COPENHAGEN, Denmark — Arne Treholt, the former Norwegian Foreign Ministry official who was convicted of spying for the Soviet Union in what became Norway’s biggest Cold War espionage scandal, has died, authorities said Monday. He was 80.
In 1985, Treholt was sentenced to 20 years for giving Norwegian and NATO defense plans along with sensitive political information to his Soviet handlers over a nine-year period. He was also convicted of carrying out less serious intelligence breaches for Iraq.
Treholt, who claimed he worked as a “business consultant,” confessed to meeting and taking money from people working for the KGB. However, he denied being a spy in several books he later wrote and made several unsuccessful bids to have a retrial in Norway.
He was pardoned in 1992 on health reasons and left Norway to live in Cyprus and in Moscow.

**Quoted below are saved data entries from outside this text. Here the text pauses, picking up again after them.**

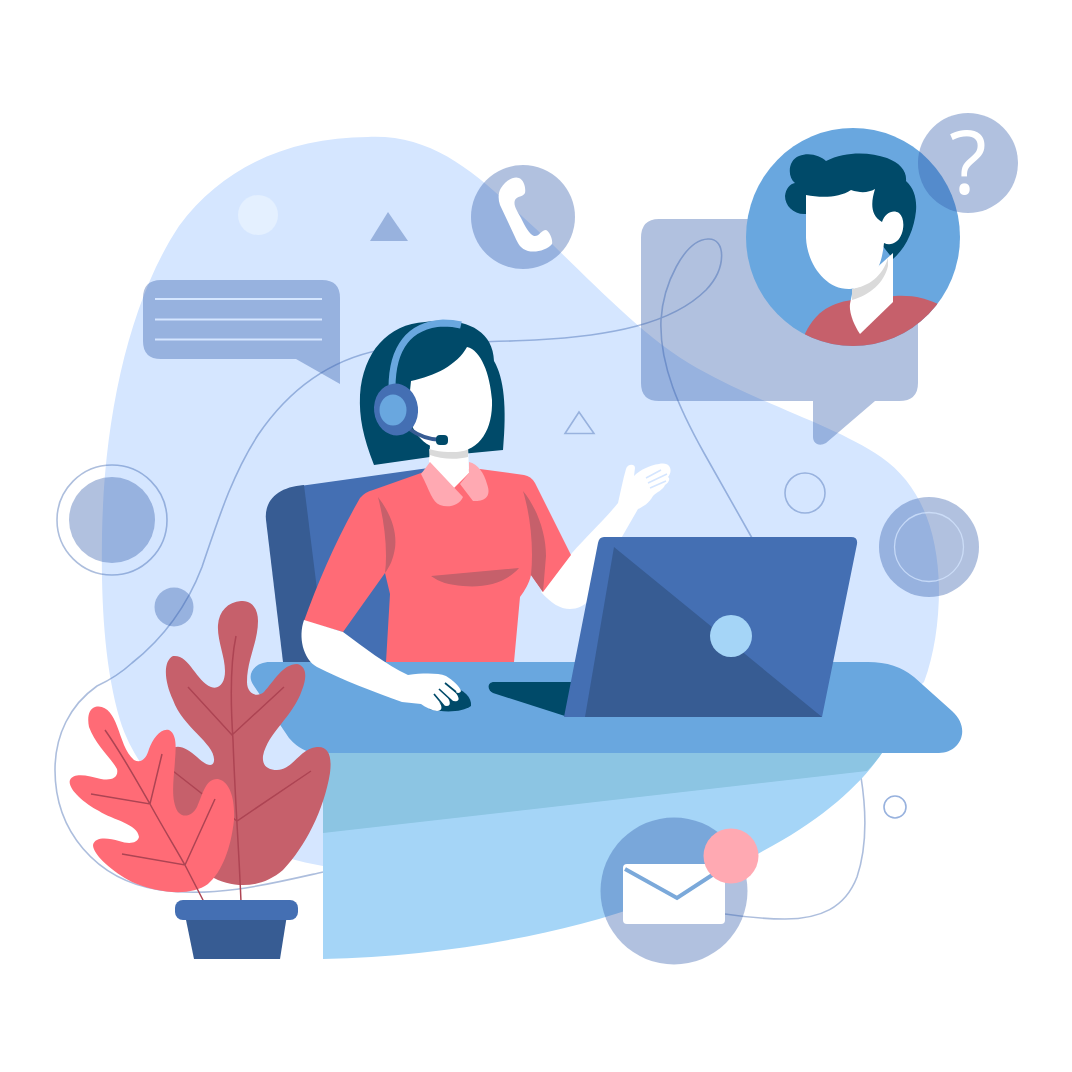
<!DOCTYPE html>
<html lang="en">
<head>
<meta charset="utf-8">
<title>Customer support</title>
<style>
:root {
  --white: #fff;
  --mist: #d5e6ff;
  --veil: #345eab;
  --line: #98b2de;
  --sky: #69a7df;
  --pale: #a5d5f7;
  --shade: #8cc5e3;
  --blue: #446fb3;
  --deep: #375c93;
  --hair: #004a69;
  --coral: #ff6b76;
  --rose: #c6606b;
  --pink: #ffa9b2;
  --vein: #ad4453;
  --neck: #dadada;
}
html, body { margin: 0; background: var(--white); }
body { width: 1072px; height: 1072px; overflow: hidden; }
svg { display: block; }
.white { fill: var(--white); }
.mist { fill: var(--mist); }
.veil { fill: var(--veil); fill-opacity: .38; }
.sky { fill: var(--sky); }
.pale { fill: var(--pale); }
.shade { fill: var(--shade); }
.blue { fill: var(--blue); }
.deep { fill: var(--deep); }
.hair { fill: var(--hair); }
.coral { fill: var(--coral); }
.rose { fill: var(--rose); }
.pink { fill: var(--pink); }
.neck { fill: var(--neck); }
.thread { fill: none; stroke: var(--veil); stroke-opacity: .4; stroke-width: 1.6; }
.outline { fill: none; stroke: var(--line); stroke-width: 1.6; }
.rule { fill: none; stroke: var(--mist); stroke-width: 1.8; }
.vein { fill: none; stroke: var(--vein); stroke-width: 1.5; }
.question { fill: var(--white); font: 400 88px "Open Sans", "Noto Sans", sans-serif; text-anchor: middle; }
</style>
</head>
<body>
<svg width="1072" height="1072" viewBox="0 0 1072 1072" role="img" aria-label="Support agent with a headset at a desk, answering a customer">
  <defs>
    <clipPath id="avatar-disc"><ellipse cx="853" cy="237" rx="107" ry="109"/></clipPath>
  </defs>

  <g id="backdrop">
    <path class="mist" d="M368 137C438 134 480 178 535 228C584 273 640 336 697 368C765 406 836 426 881 457C920 484 938 530 939 588C939 623 934 655 924 682L860 740L323 866C230 850 145 800 120 720C104 665 101 600 102 535C104 420 128 303 179 226C224 165 290 138 368 137Z"/>
    <circle cx="258" cy="215" r="20" fill="#e4f0ff"/>
    <path fill="#98b2de" d="M388 212L408 241H370Z"/>
    <path class="outline" d="M579 412L594 433.500H565Z"/>
    <circle class="outline" cx="805" cy="493" r="20"/>
    <circle class="outline" cx="895" cy="807" r="11"/>
  </g>

  <g id="threads">
    <path class="thread" d="M323 872C270 884 215 898 160 890C95 880 55 830 55 770C55 735 70 705 97 686C110 680 120 674 132 663C165 637 187 606 202 567C218 520 232 475 258 435C290 388 330 360 380 350C430 341 480 343 535 340C610 336 672 324 706 290C727 268 726 238 708 239C684 240 663 285 661 320C659 365 680 410 704 453L752 538"/>
    <path class="thread" d="M861 777C867 815 866 850 857 877C845 908 820 919 785 919C765 919 745 917 725 914"/>
  </g>

  <g id="dots">
    <circle class="veil" cx="112" cy="520" r="43"/>
    <circle class="thread" cx="112" cy="520" r="55"/>
    <circle class="veil" cx="174" cy="607" r="19.500"/>
    <circle class="veil" cx="929" cy="547" r="50"/>
    <circle cx="929" cy="547" r="34.500" fill="none" stroke="#d5e6ff" stroke-opacity=".75" stroke-width="1.300"/>
  </g>

  <g id="message-bubble">
    <path class="veil" d="M161 280H322Q340 280 340 298V384L296 359H161Q143 359 143 341V298Q143 280 161 280Z"/>
    <path class="rule" d="M155 299H322M155 319.500H322M155 339.500H322"/>
  </g>

  <g id="phone-badge">
    <circle class="veil" cx="523" cy="217" r="52"/>
    <path class="white" d="M501 188C506 180 514 176 519 178C524 180 526 188 525 193C523 197 517 196 515 200C513 205 517 211 521 218C525 226 529 234 534 236C539 237 541 230 546 230C550 232 553 240 552 244C547 250 536 253 528 251C521 249 518 244 515 237L500 205C498 199 498 193 501 188Z"/>
  </g>

  <g id="customer-bubble">
    <path class="veil" d="M659 219H899Q918 219 918 238V383Q918 401 899 401H875L826 443Q821 446 817 444Q813 442 813 437V401H659Q641 401 641 383V238Q641 219 659 219Z"/>
    <ellipse class="sky" cx="853" cy="237" rx="107" ry="109"/>
    <g clip-path="url(#avatar-disc)">
      <path class="rose" d="M804 336C813 315 828 303 852 300L895 296C912 295 927 298 942 306L920 350H800Z"/>
      <path class="hair" d="M806 214C794 215 785 206 785 196C786 188 790 184 795 183C787 177 788 160 799 156C810 152 820 156 826 161C846 151 870 152 887 158C900 163 907 171 906 181C914 188 917 199 916 211C914 230 906 248 893 259L870 230Z"/>
      <path class="white" d="M893 253V302L860 334C854 325 849 313 850 304L853 289Z"/>
      <path class="neck" d="M852 289C869 286 882 277 888 258V266C884 283 870 295 852 300Z"/>
      <path class="white" d="M806 195C821 198 839 198 851 190C860 193 868 193 875 189C871 202 870 215 882 222C885 213 893 209 899 213C906 219 904 235 897 241C892 245 888 245 884 243C882 265 874 286 850 289C825 290 807 263 806 238Z"/>
    </g>
    <circle class="veil" cx="968" cy="163" r="50"/>
    <text class="question" x="968" y="194">?</text>
  </g>

  <g id="chair">
    <path class="blue" d="M300 486L450 465V662H283Z"/>
    <path class="deep" d="M304 485L326 662H283L266 520C264 500 278 487 304 485Z"/>
  </g>

  <g id="agent">
    <path class="hair" d="M374 465C363 437 359 417 360 395C363 352 388 324 425 322C460 317 493 327 494 361C504 378 507 407 503 450L430 457Z"/>
    <path class="white" d="M572 553C585 538 605 519 618 503C621 490 623 479 626 469C627 464 635 463 635 468L634 476C640 470 650 465 659 464C664 463 668 464 669 466C672 470 670 475 668 477C671 479 668 483 665 485C663 490 657 492 653 496C649 503 643 507 638 509L600 575C596 597 585 609 570 609C560 609 551 603 541 592Z"/>
    <path fill="none" stroke="#d5e6ff" stroke-width="1.500" d="M646 478L661 470M648 483L667 474M650 488L666 481"/>
    <path class="coral" d="M427 470L480 469L524 475Q531 476 535 483L571 555L543 592L531 575C529 584 525 590 520 597L514 662H386L390 594L385 573L343 632L304 621C318 582 338 536 360 498Q365 492 373 490L421 473Z"/>
    <path class="rose" d="M378 497C392 515 397 533 395 548C393 560 390 566 385 573C388 549 384 520 378 497ZM523 491C537 508 546 533 546 556L543 592L531 575C534 546 530 514 523 491ZM431 576L519 568C506 583 485 588 463 586C449 585 439 582 431 576Z"/>
    <path class="white" d="M430 445H468L469 473L451 491L429 462Z"/>
    <path class="neck" d="M429 449C442 453 456 453 468 449V457C456 460 440 459 430 455Z"/>
    <path class="pink" d="M430 462L463 497C459 506 448 508 440 505C432 502 430 491 421 474ZM469 462C478 464 484 473 487 484C492 497 484 502 473 501L460 484L469 473Z"/>
    <path class="white" d="M411 381C435 376 457 365 467 347C481 350 490 374 492 400C493 429 480 451 456 452C430 452 411 437 408 410Z"/>
    <g id="headset">
      <path fill="none" stroke="#69a7df" stroke-width="7" d="M392 388C392 347 410 325 443 323Q453 323 461 325"/>
      <path fill="none" stroke="#375c93" stroke-width="4" d="M408 428Q424 440 442 440"/>
      <rect class="hair" x="436" y="435" width="12" height="10" rx="4"/>
      <ellipse class="blue" cx="396" cy="409.500" rx="22" ry="26" transform="rotate(-6 396 409)"/>
      <ellipse class="sky" cx="393" cy="410" rx="13.500" ry="15.500"/>
    </g>
  </g>

  <g id="desk">
    <path class="pale" d="M323 750H884C862 784 822 820 763 851C661 912 500 955 323 959Z"/>
    <path class="shade" d="M323 750H884Q877 761 867 771L323 833Z"/>
    <path class="sky" d="M270 662H868Q896 662 914 677L952 711C972 729 960 753 939 753H318Q302 753 289 738L254 686C245 674 255 662 270 662Z"/>
  </g>

  <g id="mouse-hand">
    <path class="hair" d="M429 709C445 713 463 712 471 706C472 697 464 690 450 685Z"/>
    <path class="white" d="M304 620L343 632C365 648 385 664 408 675C424 673 438 673 446 676C453 680 460 687 461 691C459 695 456 692 453 690C459 696 460 700 457 701C454 702 451 700 448 698C451 703 450 706 447 706C444 706 442 704 439 702C443 707 442 711 437 711C431 710 425 707 421 704L402 702C375 692 342 680 317 667C303 659 298 637 304 620Z"/>
    <path fill="none" stroke="#004a69" stroke-width="1.700" d="M445 683L456 692M439 689L452 701M434 694L444 706"/>
  </g>

  <g id="laptop">
    <path class="hair" d="M494 682H578L568 717L493 693C487 690 487 682 494 682Z"/>
    <path class="blue" d="M604 537H851Q858 537 857 544L822 717H564L598 543Q599 537 604 537Z"/>
    <path class="deep" d="M614 547L822 717H585Z"/>
    <circle class="pale" cx="731" cy="636" r="21"/>
  </g>

  <g id="mail-badge">
    <circle class="veil" cx="674" cy="891" r="73.500"/>
    <rect class="white" x="623" y="864" width="102" height="60" rx="4"/>
    <path fill="none" stroke="#7ba9da" stroke-width="4" d="M625 869L677 898L723 868"/>
    <circle class="pink" cx="731" cy="856" r="27.500"/>
  </g>

  <g id="plant">
    <path class="rose" d="M241 601C252 600 258 609 258 621C258 642 247 660 247 682C247 694 257 698 264 692C274 681 283 664 297 664C307 666 307 678 302 690C293 717 268 732 263 756C262 766 268 770 277 770C294 769 299 749 317 747C329 746 332 757 330 773C324 810 305 847 283 870C261 889 233 889 210 876C180 850 160 790 166 759C171 740 185 746 197 757C205 765 213 768 214 761C216 744 183 728 173 700C164 681 163 661 173 656C189 654 196 681 211 687C220 690 225 682 225 671C225 656 217 640 218 625C219 611 228 602 241 601Z"/>
    <path class="vein" d="M236 636C229 669 231 710 233 740C235 800 239 850 241 902M188 687L232 735L284 687M173 771L237 821L311 771"/>
    <path class="coral" d="M95 707C106 704 113 715 117 726C122 739 125 752 134 760C142 764 147 757 149 749C153 739 160 728 169 730C177 734 176 748 175 760C174 779 170 799 178 812C184 819 193 815 197 807C203 793 206 778 218 779C231 782 235 801 234 820C231 848 222 872 208 884C190 897 158 893 132 882C113 872 93 855 93 845C95 836 109 838 119 841C128 844 137 844 139 837C138 824 113 820 99 811C83 803 67 788 70 780C74 772 89 776 101 779C111 781 119 778 117 769C111 758 95 744 89 727C87 717 89 709 95 707Z"/>
    <path class="vein" d="M105 730C122 754 136 780 150 804C163 828 178 852 186 867L204 902M91 794L150 804L162 754M122 854L185 865L215 799"/>
    <path class="deep" d="M185 915H287L280 959H194Z"/>
    <rect class="blue" x="175" y="900" width="123" height="20" rx="8"/>
  </g>
</svg>
</body>
</html>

The Norwegian Foreign Ministry confirmed it was aware of his death but provided no further details. Aftenposten, one of Norway’s largest dailies, wrote Sunday that Treholt had died after a brief disease in Moscow. Aftenposten also said he was survived by a son and two grandchildren.